* **WHAT IS NEEDED**:
Show every line of the data where the word "gradientUnits" can be found.

(Source data)
Start of Block

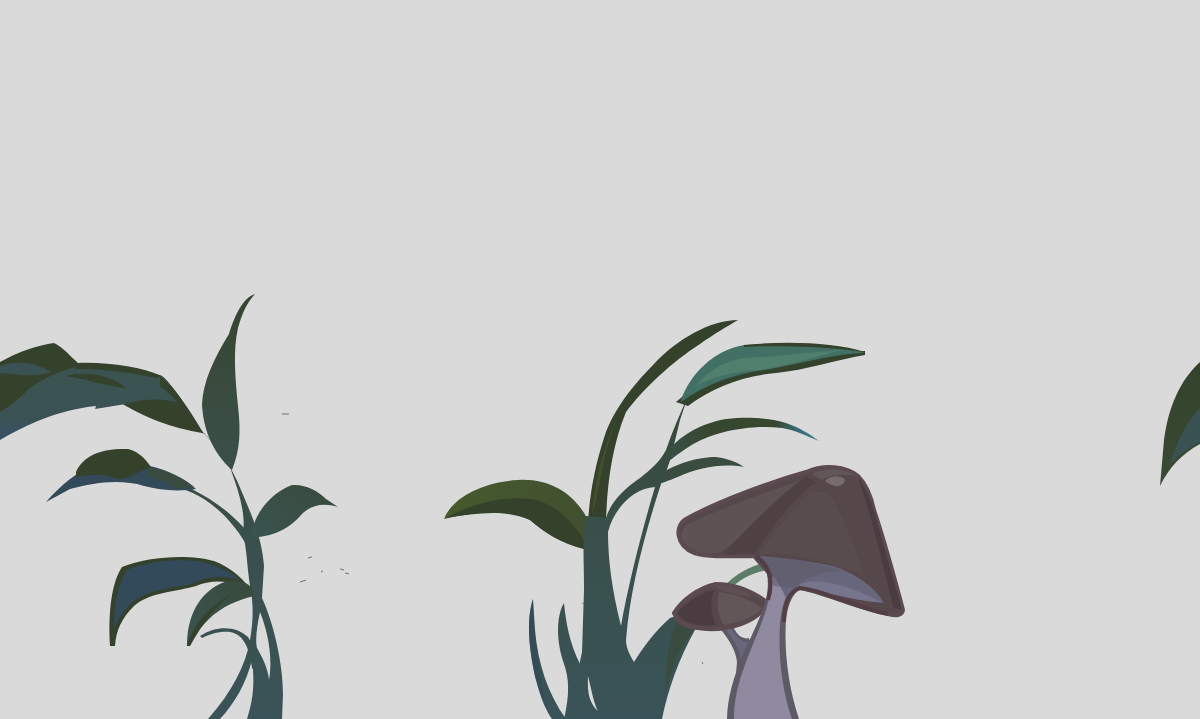
<!DOCTYPE html>
<html lang="en">
<head>
<meta charset="utf-8">
<title>Forest plants and mushrooms</title>
<style>
:root {
  --paper: #dadada;
  --moss: #34422c;
  --olive: #46562f;
  --pine: #3a4c40;
  --teal: #3a5254;
  --navy: #334a5a;
  --jade: #427064;
  --mint: #548572;
  --cap: #55474a;
  --cap-light: #635659;
  --cap-edge: #4a3c40;
  --cap-rim: #5c4a51;
  --gill: #68667c;
  --stalk: #8f8a9f;
  --stalk-edge: #5d5a66;
}
html, body { margin: 0; height: 100%; overflow: hidden; background: var(--paper); }
.scene { display: block; width: 1200px; height: 719px; }
.moss { fill: var(--moss); }
.olive { fill: var(--olive); }
.pine { fill: var(--pine); }
.teal { fill: var(--teal); }
.navy { fill: var(--navy); }
.jade { fill: var(--jade); }
.mint { fill: var(--mint); }
.cap { fill: var(--cap); stroke: var(--cap-rim); stroke-width: 4; stroke-linejoin: round; }
.cap-light { fill: var(--cap-light); }
.cap-edge { fill: var(--cap-edge); }
.gill { fill: var(--gill); }
.stalk { fill: var(--stalk); }
.stalk-edge { fill: var(--stalk-edge); }
.fleck { fill: none; stroke: #6b7470; stroke-width: 1; }
</style>
</head>
<body>
<svg class="scene" viewBox="0 0 1200 719" role="img" aria-label="Leafy plants and two brown mushrooms on a pale grey ground">
  <defs>
    <linearGradient id="upright-leaf" x1="0" y1="0" x2="0" y2="1">
      <stop offset="0" stop-color="#34442f"/><stop offset=".6" stop-color="#3a4c40"/><stop offset="1" stop-color="#3a4f4a"/>
    </linearGradient>
    <linearGradient id="stem-fade" gradientUnits="userSpaceOnUse" x1="0" y1="430" x2="0" y2="719">
      <stop offset="0" stop-color="#374a3c"/><stop offset=".4" stop-color="#39504c"/><stop offset="1" stop-color="#3a5358"/>
    </linearGradient>
    <linearGradient id="side-leaf" x1="0" y1="1" x2="1" y2="0">
      <stop offset="0" stop-color="#3a5450"/><stop offset="1" stop-color="#394a3c"/>
    </linearGradient>
    <linearGradient id="big-leaf" x1="0" y1="0" x2="0" y2="1">
      <stop offset="0" stop-color="#3b5350"/><stop offset=".7" stop-color="#3a5254"/><stop offset="1" stop-color="#39506a"/>
    </linearGradient>
    <linearGradient id="olive-leaf" x1="0" y1="0" x2="1" y2="0">
      <stop offset="0" stop-color="#465a2d"/><stop offset="1" stop-color="#41502f"/>
    </linearGradient>
    <linearGradient id="tip-leaf" gradientUnits="userSpaceOnUse" x1="665" y1="0" x2="819" y2="0">
      <stop offset="0" stop-color="#3a5048"/><stop offset=".3" stop-color="#37472f"/><stop offset=".72" stop-color="#37482f"/><stop offset=".84" stop-color="#39676f"/><stop offset="1" stop-color="#3c7d95"/>
    </linearGradient>
    <linearGradient id="edge-leaf" x1="0" y1="0" x2="0" y2="1">
      <stop offset="0" stop-color="#33422b"/><stop offset="1" stop-color="#3a4a34"/>
    </linearGradient>
  </defs>

  <rect width="1200" height="719" fill="var(--paper)"/>

  <g id="left-plant">
    <g id="left-stems" fill="url(#stem-fade)">
      <path d="M190 420C214 440 232 466 241 490C252 516 262 538 264 566L262 598C274 624 283 664 283 694L282 719H247C253 700 255 684 252 660C246 684 234 704 220 719H208C232 692 246 664 250 640C253 622 254 606 250 586C247 566 247 550 243 534C246 512 238 490 231 470C220 450 206 434 190 420ZM260 612C257 626 255 640 257 648C264 660 268 670 269 680C273 658 268 632 260 612Z"/>
      <path d="M180 484C206 494 234 514 249 534L246 544C228 514 204 494 176 487Z"/>
      <path d="M200 636C218 624 238 627 248 637C255 648 260 662 264 680L252 668C250 650 244 634 230 632C220 631 210 634 202 638Z"/>
    </g>
    <g id="left-broad-leaf">
      <path class="moss" d="M0 362C18 352 38 345 54 343C64 348 70 356 78 363L120 372L70 398L0 416Z"/>
      <path class="moss" d="M116 400C140 390 156 376 162 376C178 390 190 414 203 433C184 430 158 424 126 406Z"/>
      <path fill="url(#big-leaf)" d="M0 440C28 424 58 410 96 406L95 409L126 404C146 398 168 398 182 405C176 394 170 382 162 376C140 369 110 366 78 366C58 372 44 378 30 388C20 398 10 406 0 412Z"/>
      <path class="teal" d="M0 366C16 360 36 362 51 372C36 378 16 374 0 373Z"/>
      <path class="moss" d="M66 376C88 370 114 376 126 388C104 386 86 379 66 376Z"/>
      <path class="moss" d="M78 363C110 362 140 367 162 376L156 378C130 372 102 369 74 369Z"/>
      <path class="moss" d="M160 376C176 388 192 414 204 434L190 426C184 410 174 396 160 386Z"/>
    </g>
    <path id="left-upright-leaf" fill="url(#upright-leaf)" d="M255 294C242 298 234 318 229 334C214 358 203 382 202 404C203 428 212 452 232 470C240 450 241 432 238 406C235 376 233 350 238 328C242 314 246 304 255 294Z"/>
    <g id="left-drooping-leaf">
      <path class="navy" d="M46 502C60 486 78 470 98 464L150 466C168 470 184 478 196 489C176 492 160 490 144 486C118 478 90 484 70 489Z"/>
      <path class="moss" d="M76 472C84 454 104 448 128 449C140 452 146 460 151 467C136 472 128 482 114 478C102 473 90 475 76 477Z"/>
      <path class="pine" d="M150 467C168 471 184 478 194 487L176 489C166 481 158 478 146 478Z"/>
    </g>
    <path id="left-right-leaf" fill="url(#side-leaf)" d="M251 538C252 518 268 494 292 485C306 484 318 491 326 499L338 507C322 502 310 506 302 514C290 528 276 536 251 538Z"/>
    <g id="left-lower-leaf">
      <path class="moss" d="M110 646C108 610 112 582 122 567C148 556 190 554 214 561C232 568 246 580 254 596C238 580 214 578 196 586C176 592 150 592 134 606C122 618 116 630 115 646Z"/>
      <path class="navy" d="M114 628C114 604 118 584 127 570C150 560 186 558 206 563C222 568 234 574 240 580C218 574 204 578 192 584C170 588 148 590 132 602C122 612 118 620 114 628Z"/>
      <path fill="url(#side-leaf)" d="M187 646C187 620 196 598 216 586C230 578 244 579 252 588L254 596C238 600 222 606 208 620C198 630 192 638 190 646Z"/>
      <path class="moss" d="M187 646C193 626 206 608 232 594C216 606 202 624 190 646Z"/>
    </g>
  </g>

  <g id="middle-plant">
    <g id="middle-leaves">
      <path class="moss" d="M738 320C710 320 676 340 654 364C632 386 612 412 604 438C595 466 590 492 588 522L606 522C607 484 612 446 626 412C644 388 672 362 700 344C714 334 728 326 738 320Z"/>
      <path class="olive" d="M616 420C602 450 594 484 592 516C600 490 602 458 616 420Z" opacity=".7"/>
      <path class="moss" d="M865 355C836 360 806 370 776 373C742 376 712 388 688 406L676 402C688 392 700 380 720 374C760 360 818 352 865 351Z"/>
      <path class="jade" d="M681 400C690 374 714 350 744 345C784 342 834 343 865 353C830 354 792 366 764 370C734 374 706 384 681 402Z"/>
      <path class="mint" d="M696 386C708 370 726 360 746 358C784 356 812 352 842 350C812 358 782 367 758 370C734 372 714 376 696 386Z" opacity=".75"/>
      <path class="moss" d="M744 345C784 341 834 342 865 352C830 347 784 345 744 347Z"/>
      <path fill="url(#tip-leaf)" d="M660 466C668 442 696 424 726 419C752 416 772 419 786 423C798 427 810 434 819 441C806 436 796 430 782 428C750 424 712 432 690 446C676 455 668 462 660 468Z"/>
      <path class="pine" d="M650 482C668 466 694 457 716 457C730 459 738 463 744 467C722 463 698 468 680 476C668 481 660 484 650 486Z"/>
      <path fill="url(#olive-leaf)" d="M444 519C452 498 482 482 518 480C550 478 574 494 587 518L585 549C562 544 544 532 530 520C506 508 476 512 444 519Z"/>
      <path class="moss" d="M446 518C474 502 506 496 532 499C556 504 574 522 586 544L584 549C562 544 544 532 530 520C506 509 476 513 446 518Z"/>
    </g>
    <g id="middle-stems" fill="url(#stem-fade)">
      <path d="M688 396C680 414 672 432 666 450C660 462 650 470 640 478C622 490 610 504 606 518L586 516C582 536 584 560 584 590L582 652L568 719H662C668 690 678 660 696 628C690 616 680 614 670 618C656 630 644 646 634 662C628 652 626 646 626 640C630 590 644 536 661 484C670 466 674 444 680 420ZM655 487C642 530 628 586 621 626C612 590 608 560 608 532C614 508 634 488 655 487Z" fill-rule="evenodd"/>
      <path d="M533 599C526 620 529 650 536 680C541 700 547 712 552 719H596L590 690L574 704L570 719H566C548 694 538 664 535 630Z"/>
      <path d="M564 603C556 616 556 642 564 664C569 678 570 694 564 719H600L592 680L580 664C570 644 566 624 564 603Z"/>
    </g>
    <path fill="var(--paper)" d="M588 676C592 692 594 704 598 711C590 704 587 694 588 676Z"/>
    <path class="navy" d="M533 599C526 620 529 650 536 680L545 704C544 684 534 660 533 599Z" opacity=".7"/>
    <path class="pine" d="M678 618C668 640 666 664 666 690C674 660 682 644 696 628Z"/>
    <path class="mint" d="M724 586C736 574 750 566 764 563L768 570C752 572 738 580 730 590Z" style="fill:#5d7c69"/>
  </g>

  <g id="small-mushroom">
    <path class="stalk-edge" d="M718 626C728 638 736 650 737 662L736 674L752 650L749 638C742 640 736 634 732 624Z"/>
    <path class="gill" d="M724 627C732 638 740 648 741 660L748 642C740 642 734 634 730 626Z"/>
    <path class="cap" d="M674 613C682 600 698 588 716 584C738 584 756 594 767 602C764 614 748 624 726 628C706 631 686 628 677 620Z"/>
    <path class="cap-light" d="M719 592C716 604 718 616 724 625C742 622 756 616 762 608C750 600 736 594 719 592Z"/>
    <path class="cap-edge" d="M677 612C688 602 702 592 714 590C710 602 710 614 716 625C700 627 682 624 677 612Z"/>
    <path class="cap-light" d="M714 586C728 584 744 590 752 596C740 596 726 594 714 586Z" opacity=".6"/>
  </g>

  <g id="large-mushroom">
    <path class="stalk-edge" d="M756 556C768 566 770 580 766 600C756 634 728 672 727 719H799C788 686 784 650 786 620C788 602 794 590 806 586L830 572Z"/>
    <path class="stalk" d="M768 574C774 590 766 612 758 632C744 666 734 690 734 719H792C782 690 778 656 780 624C782 604 786 592 796 584Z"/>
    <path class="cap" d="M686 519C716 502 770 482 806 472C824 464 846 466 858 476C866 484 871 496 874 510C884 540 894 576 903 610C902 616 896 616 888 614C856 608 824 592 800 588L768 572L754 556C734 556 712 558 694 553C676 546 674 526 686 519Z"/>
    <path class="cap-light" d="M688 524C722 508 766 492 802 480C774 502 746 534 720 553C708 554 698 553 690 548C678 540 680 530 688 524Z" opacity=".75"/>
    <path class="cap-edge" d="M806 476C774 500 744 530 724 555L754 554C772 528 790 500 816 482Z" opacity=".6"/>
    <path class="cap-light" d="M810 492C790 512 772 534 758 555C786 548 836 566 864 574C852 540 840 508 828 492Z" opacity=".35"/>
    <path class="gill" d="M758 556C780 558 806 560 836 567C856 574 876 588 884 603C862 602 836 594 814 586C796 586 790 592 786 598C780 584 770 570 758 556Z"/>
    <path class="stalk-edge" d="M760 558C792 556 832 566 842 572C820 570 804 580 794 588L774 586Z" opacity=".55"/>
    <path d="M800 584C818 576 850 586 882 602C860 602 836 594 800 588Z" fill="#77758d"/>
    <path d="M756 556C770 566 774 580 768 600M784 622C784 604 788 592 800 588C824 590 856 608 888 614" fill="none" stroke="#523f46" stroke-width="4"/>
    <path class="cap-light" d="M812 474C824 467 844 468 856 476C846 474 830 474 822 480Z"/>
    <path d="M825 481C831 475 841 475 845 480C843 488 833 488 825 481Z" fill="#786b6e"/>
    <path class="cap-edge" d="M858 477C868 490 872 504 876 518C884 548 894 580 902 610L894 608C886 580 876 530 858 477Z"/>
  </g>

  <g id="right-edge-leaf">
    <path fill="url(#edge-leaf)" d="M1200 362C1180 380 1168 408 1164 440L1160 486C1170 466 1182 454 1200 444Z"/>
    <path class="teal" d="M1200 408C1188 420 1178 438 1170 464C1178 456 1188 448 1200 442Z"/>
  </g>

  <g id="flecks" class="fleck">
    <path d="M282 414L289 414M300 582L306 580M308 558L312 557M340 569L344 570M345 573L349 574M321 572L323 571M702 662L703 664M582 603L584 604"/>
  </g>
</svg>
</body>
</html>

End of Block

* **EXERCISE RESPONSE**:
    <linearGradient id="stem-fade" gradientUnits="userSpaceOnUse" x1="0" y1="430" x2="0" y2="719">
    <linearGradient id="tip-leaf" gradientUnits="userSpaceOnUse" x1="665" y1="0" x2="819" y2="0">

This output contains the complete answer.